Provided data below:

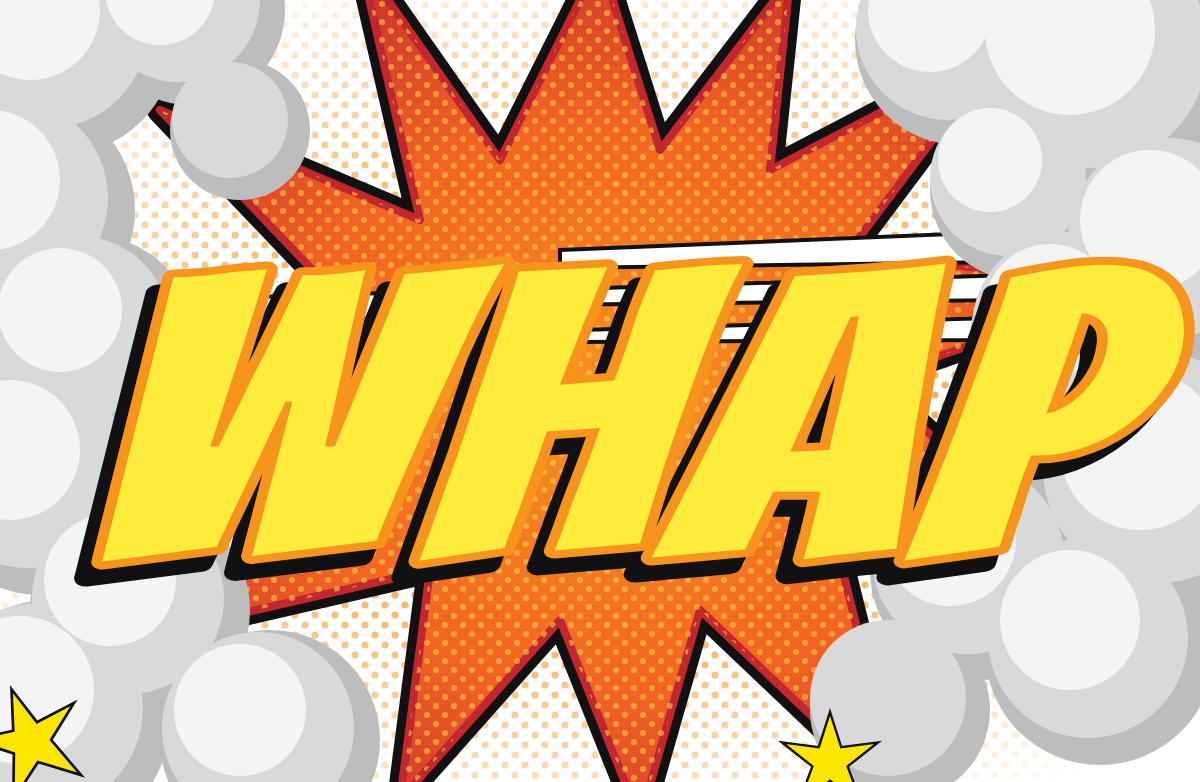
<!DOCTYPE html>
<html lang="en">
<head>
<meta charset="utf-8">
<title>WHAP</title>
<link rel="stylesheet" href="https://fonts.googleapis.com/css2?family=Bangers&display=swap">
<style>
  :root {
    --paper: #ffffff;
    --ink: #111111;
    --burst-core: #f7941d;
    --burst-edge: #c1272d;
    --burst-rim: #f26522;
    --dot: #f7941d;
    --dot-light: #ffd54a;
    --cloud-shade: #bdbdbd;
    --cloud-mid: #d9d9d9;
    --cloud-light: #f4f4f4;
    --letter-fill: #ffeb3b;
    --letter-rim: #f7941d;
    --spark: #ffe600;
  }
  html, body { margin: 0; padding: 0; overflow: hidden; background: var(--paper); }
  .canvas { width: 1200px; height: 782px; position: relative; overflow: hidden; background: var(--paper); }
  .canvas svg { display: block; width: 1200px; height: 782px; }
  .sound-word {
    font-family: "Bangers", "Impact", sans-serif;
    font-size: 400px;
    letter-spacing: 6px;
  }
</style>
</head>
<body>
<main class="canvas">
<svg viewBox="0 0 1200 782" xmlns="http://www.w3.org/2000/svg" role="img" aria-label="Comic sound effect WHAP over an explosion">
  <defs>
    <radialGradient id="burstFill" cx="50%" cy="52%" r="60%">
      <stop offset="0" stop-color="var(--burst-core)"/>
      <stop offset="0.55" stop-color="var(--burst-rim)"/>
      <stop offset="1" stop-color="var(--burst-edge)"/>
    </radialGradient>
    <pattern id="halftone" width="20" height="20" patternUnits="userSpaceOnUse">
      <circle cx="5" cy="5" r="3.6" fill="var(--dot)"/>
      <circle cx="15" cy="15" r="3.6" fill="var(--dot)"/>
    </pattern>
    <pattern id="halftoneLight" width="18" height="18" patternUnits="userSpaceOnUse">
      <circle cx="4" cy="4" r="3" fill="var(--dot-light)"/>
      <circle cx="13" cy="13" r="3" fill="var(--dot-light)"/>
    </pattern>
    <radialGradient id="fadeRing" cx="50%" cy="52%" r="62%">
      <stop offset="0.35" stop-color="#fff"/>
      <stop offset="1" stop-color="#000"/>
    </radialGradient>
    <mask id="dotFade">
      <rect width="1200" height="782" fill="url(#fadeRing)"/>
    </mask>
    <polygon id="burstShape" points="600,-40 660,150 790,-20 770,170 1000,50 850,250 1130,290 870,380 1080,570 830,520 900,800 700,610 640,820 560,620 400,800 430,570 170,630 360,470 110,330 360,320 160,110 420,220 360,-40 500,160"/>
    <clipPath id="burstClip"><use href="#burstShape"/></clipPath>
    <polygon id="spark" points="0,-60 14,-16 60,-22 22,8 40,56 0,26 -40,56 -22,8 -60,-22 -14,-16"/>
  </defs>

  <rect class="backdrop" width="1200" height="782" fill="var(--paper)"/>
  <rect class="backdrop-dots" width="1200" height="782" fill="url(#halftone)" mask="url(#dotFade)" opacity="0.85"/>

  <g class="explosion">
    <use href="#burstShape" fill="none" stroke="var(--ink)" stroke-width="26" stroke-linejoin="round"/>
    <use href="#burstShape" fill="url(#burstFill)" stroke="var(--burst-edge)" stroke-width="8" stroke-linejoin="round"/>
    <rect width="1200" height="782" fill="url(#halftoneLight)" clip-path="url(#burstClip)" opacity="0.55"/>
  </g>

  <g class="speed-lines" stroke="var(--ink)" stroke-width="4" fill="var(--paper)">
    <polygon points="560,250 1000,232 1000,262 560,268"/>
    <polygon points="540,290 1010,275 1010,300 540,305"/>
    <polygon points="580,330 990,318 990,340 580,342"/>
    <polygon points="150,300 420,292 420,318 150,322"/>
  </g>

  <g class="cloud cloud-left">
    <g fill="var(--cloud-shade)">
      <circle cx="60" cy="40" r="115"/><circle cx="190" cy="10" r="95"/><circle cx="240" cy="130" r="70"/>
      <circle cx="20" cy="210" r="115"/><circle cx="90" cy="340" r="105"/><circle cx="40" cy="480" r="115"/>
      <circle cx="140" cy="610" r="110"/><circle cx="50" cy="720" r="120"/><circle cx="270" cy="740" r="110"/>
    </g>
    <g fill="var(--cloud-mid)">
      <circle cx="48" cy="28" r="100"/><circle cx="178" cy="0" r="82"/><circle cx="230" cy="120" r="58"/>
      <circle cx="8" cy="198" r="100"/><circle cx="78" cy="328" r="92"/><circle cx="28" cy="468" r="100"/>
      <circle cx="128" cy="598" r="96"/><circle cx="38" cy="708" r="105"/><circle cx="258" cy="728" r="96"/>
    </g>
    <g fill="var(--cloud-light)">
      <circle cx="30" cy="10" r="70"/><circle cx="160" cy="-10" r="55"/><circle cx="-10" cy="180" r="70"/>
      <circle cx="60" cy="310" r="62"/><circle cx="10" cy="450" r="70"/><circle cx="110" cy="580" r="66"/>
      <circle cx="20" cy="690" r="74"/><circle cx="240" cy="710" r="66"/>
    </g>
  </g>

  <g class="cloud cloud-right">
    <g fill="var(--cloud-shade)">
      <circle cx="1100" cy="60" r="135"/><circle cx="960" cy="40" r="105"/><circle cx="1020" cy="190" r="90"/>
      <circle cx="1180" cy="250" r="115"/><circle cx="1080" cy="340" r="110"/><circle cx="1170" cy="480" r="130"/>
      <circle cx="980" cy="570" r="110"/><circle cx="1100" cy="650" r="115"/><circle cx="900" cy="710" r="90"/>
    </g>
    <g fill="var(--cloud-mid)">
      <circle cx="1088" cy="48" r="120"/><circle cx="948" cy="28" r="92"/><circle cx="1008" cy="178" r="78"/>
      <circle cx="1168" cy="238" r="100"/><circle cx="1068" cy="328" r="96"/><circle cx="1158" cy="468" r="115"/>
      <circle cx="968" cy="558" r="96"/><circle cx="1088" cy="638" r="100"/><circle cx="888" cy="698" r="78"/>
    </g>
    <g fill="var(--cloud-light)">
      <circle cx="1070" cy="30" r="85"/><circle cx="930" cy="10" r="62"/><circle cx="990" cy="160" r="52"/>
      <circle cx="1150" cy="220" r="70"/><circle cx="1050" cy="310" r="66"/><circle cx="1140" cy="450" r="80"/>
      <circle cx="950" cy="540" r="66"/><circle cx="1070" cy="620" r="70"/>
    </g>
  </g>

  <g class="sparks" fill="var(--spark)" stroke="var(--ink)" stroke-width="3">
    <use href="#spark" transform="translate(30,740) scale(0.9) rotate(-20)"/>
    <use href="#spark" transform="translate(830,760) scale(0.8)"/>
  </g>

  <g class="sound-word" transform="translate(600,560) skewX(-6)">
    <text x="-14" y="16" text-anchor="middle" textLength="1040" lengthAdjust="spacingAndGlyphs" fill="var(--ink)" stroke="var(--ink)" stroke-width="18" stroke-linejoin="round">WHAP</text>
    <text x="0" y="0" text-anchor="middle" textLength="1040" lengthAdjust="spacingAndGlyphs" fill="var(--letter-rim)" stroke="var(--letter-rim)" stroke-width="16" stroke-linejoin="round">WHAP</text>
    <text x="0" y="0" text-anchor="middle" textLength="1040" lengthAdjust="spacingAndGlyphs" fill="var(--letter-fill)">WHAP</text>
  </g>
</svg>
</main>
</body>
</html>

End of Provided data.

Exercise goal -
Your answer should be one number: how many lines in the records above include "sound".

Result of this task -
3